-- Data under study --

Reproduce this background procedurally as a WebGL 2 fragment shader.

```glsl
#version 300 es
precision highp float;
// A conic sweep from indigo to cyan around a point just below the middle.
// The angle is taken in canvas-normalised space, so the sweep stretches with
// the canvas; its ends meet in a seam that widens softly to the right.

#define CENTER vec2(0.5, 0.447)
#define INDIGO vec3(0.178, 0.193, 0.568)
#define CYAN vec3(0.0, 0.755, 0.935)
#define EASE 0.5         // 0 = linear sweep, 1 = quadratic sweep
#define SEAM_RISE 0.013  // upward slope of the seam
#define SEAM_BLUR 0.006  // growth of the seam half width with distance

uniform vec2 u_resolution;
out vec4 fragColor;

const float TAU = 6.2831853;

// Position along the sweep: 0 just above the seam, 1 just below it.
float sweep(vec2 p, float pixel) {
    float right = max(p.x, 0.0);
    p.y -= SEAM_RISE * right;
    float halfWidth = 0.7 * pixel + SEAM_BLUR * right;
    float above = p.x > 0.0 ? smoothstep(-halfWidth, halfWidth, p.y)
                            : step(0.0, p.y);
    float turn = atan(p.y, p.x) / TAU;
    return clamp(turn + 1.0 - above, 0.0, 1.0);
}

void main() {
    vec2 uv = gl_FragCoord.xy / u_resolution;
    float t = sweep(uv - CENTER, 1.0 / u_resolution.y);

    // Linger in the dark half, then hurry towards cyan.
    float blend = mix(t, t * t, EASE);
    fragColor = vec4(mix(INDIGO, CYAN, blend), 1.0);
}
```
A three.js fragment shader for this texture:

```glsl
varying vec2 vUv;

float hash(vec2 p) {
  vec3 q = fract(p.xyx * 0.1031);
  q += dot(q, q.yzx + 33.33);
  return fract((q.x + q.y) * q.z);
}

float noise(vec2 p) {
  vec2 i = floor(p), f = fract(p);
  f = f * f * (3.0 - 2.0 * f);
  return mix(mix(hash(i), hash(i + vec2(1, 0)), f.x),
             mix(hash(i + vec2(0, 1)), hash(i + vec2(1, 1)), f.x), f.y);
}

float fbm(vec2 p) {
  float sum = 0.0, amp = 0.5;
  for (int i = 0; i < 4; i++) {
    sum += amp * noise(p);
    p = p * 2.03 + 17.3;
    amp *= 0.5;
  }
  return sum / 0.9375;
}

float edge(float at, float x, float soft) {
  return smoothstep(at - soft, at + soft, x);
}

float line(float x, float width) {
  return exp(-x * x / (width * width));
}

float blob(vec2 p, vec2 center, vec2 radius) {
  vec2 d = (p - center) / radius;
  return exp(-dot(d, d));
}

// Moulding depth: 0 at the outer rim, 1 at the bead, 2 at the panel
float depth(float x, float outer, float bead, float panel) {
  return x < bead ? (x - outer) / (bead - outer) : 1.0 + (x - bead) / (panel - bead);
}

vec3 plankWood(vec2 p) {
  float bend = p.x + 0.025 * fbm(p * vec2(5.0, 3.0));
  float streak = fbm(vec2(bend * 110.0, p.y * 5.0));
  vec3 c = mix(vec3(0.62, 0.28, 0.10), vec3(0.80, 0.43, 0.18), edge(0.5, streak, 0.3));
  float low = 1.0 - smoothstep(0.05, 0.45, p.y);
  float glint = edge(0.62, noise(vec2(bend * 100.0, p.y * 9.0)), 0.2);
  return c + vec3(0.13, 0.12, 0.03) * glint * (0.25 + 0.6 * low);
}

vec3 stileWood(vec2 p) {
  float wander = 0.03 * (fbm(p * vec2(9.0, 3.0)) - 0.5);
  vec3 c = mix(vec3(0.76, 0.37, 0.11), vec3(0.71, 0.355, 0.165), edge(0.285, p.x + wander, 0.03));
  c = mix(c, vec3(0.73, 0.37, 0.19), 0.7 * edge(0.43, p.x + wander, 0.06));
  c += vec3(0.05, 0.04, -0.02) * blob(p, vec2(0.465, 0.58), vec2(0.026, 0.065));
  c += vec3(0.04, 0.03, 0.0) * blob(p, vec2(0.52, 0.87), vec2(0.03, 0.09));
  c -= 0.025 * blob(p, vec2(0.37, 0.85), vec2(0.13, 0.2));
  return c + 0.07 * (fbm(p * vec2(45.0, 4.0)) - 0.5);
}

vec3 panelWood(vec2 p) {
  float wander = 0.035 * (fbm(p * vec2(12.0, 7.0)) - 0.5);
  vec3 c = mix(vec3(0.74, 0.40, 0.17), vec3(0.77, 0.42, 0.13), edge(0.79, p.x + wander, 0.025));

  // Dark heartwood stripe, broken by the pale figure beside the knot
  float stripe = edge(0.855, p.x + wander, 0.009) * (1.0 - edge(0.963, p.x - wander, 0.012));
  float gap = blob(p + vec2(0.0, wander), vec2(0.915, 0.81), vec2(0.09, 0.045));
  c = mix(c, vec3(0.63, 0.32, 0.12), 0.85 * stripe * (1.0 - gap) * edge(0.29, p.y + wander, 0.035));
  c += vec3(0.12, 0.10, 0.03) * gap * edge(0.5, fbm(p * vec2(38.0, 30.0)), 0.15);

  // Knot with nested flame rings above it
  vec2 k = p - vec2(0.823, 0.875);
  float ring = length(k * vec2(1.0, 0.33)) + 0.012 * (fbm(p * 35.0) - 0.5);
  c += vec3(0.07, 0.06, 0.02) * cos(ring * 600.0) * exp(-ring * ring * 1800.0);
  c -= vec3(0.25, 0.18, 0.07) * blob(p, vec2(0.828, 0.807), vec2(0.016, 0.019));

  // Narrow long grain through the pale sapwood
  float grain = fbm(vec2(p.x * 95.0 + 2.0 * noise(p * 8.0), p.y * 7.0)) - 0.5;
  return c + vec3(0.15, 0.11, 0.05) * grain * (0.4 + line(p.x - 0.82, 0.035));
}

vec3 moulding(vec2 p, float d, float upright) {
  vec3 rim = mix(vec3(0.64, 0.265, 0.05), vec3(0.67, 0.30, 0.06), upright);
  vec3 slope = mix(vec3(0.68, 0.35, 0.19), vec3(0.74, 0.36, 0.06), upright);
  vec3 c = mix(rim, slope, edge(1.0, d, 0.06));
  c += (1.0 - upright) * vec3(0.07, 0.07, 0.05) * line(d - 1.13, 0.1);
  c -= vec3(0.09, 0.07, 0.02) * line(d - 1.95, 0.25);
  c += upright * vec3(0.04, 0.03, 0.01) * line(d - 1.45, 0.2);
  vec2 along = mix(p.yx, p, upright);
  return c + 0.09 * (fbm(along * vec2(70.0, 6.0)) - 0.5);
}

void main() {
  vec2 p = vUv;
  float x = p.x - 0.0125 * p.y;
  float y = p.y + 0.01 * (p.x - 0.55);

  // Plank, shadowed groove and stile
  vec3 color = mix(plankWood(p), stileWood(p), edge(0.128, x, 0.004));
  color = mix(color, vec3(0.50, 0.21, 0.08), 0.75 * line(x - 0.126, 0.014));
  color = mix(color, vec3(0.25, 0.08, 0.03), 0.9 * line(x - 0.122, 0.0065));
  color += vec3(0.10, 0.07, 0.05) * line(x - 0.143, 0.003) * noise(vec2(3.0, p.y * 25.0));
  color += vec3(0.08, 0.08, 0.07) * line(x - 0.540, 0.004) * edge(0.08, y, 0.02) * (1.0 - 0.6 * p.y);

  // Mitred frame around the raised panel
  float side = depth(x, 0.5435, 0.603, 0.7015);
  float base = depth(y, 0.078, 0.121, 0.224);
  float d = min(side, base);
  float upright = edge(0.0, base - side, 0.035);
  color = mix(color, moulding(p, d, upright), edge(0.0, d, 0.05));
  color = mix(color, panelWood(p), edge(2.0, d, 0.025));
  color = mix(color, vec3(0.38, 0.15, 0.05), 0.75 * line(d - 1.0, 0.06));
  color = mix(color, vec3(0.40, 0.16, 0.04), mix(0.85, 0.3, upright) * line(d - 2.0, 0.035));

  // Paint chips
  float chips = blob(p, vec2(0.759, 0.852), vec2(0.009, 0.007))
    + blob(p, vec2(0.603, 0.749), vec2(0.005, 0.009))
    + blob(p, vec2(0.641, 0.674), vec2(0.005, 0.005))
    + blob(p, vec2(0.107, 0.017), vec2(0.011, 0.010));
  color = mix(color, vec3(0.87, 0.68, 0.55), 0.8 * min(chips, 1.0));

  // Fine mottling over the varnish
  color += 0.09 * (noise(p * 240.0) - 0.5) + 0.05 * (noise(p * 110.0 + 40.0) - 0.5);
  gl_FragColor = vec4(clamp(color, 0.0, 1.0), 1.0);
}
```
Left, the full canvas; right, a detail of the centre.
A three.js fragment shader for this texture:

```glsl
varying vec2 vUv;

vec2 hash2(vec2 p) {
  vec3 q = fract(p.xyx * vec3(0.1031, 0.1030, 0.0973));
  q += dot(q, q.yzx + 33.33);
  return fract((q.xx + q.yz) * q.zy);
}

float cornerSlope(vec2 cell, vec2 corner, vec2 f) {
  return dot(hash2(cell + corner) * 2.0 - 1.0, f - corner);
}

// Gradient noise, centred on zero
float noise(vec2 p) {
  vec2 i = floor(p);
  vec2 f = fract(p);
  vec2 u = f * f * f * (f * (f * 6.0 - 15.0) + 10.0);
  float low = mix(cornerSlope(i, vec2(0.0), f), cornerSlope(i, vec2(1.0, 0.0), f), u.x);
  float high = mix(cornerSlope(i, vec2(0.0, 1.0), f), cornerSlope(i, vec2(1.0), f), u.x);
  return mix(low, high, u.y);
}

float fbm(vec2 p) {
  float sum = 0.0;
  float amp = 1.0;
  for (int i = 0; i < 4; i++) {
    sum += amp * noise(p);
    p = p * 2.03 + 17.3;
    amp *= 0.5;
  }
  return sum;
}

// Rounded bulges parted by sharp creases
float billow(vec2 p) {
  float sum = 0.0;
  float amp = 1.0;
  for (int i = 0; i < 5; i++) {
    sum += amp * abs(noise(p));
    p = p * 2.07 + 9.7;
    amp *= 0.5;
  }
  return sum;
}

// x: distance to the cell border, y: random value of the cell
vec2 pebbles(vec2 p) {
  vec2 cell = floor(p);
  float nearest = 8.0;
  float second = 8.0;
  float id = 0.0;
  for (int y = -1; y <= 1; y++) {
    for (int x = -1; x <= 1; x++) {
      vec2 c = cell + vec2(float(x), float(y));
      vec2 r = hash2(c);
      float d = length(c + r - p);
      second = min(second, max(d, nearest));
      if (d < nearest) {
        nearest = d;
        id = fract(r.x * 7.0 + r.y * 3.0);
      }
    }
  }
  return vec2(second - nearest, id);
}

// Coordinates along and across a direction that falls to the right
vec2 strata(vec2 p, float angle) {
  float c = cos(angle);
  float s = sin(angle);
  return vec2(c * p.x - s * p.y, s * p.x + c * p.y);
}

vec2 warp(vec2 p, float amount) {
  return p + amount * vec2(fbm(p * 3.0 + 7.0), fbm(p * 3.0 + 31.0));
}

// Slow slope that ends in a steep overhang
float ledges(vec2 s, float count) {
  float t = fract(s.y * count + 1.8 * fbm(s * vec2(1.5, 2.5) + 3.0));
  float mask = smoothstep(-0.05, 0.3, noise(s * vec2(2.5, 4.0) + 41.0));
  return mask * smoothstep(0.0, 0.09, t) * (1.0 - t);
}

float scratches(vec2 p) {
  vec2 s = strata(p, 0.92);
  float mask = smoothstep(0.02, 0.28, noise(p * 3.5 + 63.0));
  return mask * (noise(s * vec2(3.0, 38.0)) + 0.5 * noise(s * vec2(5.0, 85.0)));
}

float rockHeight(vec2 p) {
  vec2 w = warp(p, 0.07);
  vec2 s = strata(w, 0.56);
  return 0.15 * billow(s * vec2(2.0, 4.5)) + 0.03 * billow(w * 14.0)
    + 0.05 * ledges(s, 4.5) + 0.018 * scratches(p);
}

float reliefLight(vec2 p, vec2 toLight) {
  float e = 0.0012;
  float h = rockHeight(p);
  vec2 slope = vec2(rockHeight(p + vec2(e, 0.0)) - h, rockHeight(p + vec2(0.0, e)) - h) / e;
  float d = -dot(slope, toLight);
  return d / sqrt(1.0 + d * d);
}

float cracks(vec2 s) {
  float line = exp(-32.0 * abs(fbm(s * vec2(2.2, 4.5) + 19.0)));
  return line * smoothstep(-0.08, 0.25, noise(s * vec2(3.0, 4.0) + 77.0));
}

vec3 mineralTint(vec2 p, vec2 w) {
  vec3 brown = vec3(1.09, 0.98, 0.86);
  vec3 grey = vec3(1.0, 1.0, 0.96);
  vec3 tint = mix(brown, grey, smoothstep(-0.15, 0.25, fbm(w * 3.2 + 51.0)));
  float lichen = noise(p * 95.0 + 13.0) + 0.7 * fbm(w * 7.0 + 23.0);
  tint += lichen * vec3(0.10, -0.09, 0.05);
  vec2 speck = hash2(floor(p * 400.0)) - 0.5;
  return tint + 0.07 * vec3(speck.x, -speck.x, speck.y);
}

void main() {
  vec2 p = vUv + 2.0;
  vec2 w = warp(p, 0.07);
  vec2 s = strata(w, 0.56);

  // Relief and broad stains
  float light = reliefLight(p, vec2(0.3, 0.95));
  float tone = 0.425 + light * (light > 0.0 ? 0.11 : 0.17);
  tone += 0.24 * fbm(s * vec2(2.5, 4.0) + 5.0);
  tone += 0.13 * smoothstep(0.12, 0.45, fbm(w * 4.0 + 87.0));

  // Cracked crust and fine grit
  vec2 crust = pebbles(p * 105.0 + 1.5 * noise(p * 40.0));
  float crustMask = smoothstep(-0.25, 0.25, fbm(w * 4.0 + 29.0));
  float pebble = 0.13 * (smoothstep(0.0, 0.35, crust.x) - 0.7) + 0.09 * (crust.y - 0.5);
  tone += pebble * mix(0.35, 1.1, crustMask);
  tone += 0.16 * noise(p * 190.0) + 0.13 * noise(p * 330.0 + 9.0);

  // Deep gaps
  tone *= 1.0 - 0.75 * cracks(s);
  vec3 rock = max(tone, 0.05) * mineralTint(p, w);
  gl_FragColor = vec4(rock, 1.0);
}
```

-- Problem to work on --
For this listing, copy out every line that includes the word "wander".

-- Task result --
  float wander = 0.03 * (fbm(p * vec2(9.0, 3.0)) - 0.5);
  vec3 c = mix(vec3(0.76, 0.37, 0.11), vec3(0.71, 0.355, 0.165), edge(0.285, p.x + wander, 0.03));
  c = mix(c, vec3(0.73, 0.37, 0.19), 0.7 * edge(0.43, p.x + wander, 0.06));
  float wander = 0.035 * (fbm(p * vec2(12.0, 7.0)) - 0.5);
  vec3 c = mix(vec3(0.74, 0.40, 0.17), vec3(0.77, 0.42, 0.13), edge(0.79, p.x + wander, 0.025));
  float stripe = edge(0.855, p.x + wander, 0.009) * (1.0 - edge(0.963, p.x - wander, 0.012));
  float gap = blob(p + vec2(0.0, wander), vec2(0.915, 0.81), vec2(0.09, 0.045));
  c = mix(c, vec3(0.63, 0.32, 0.12), 0.85 * stripe * (1.0 - gap) * edge(0.29, p.y + wander, 0.035));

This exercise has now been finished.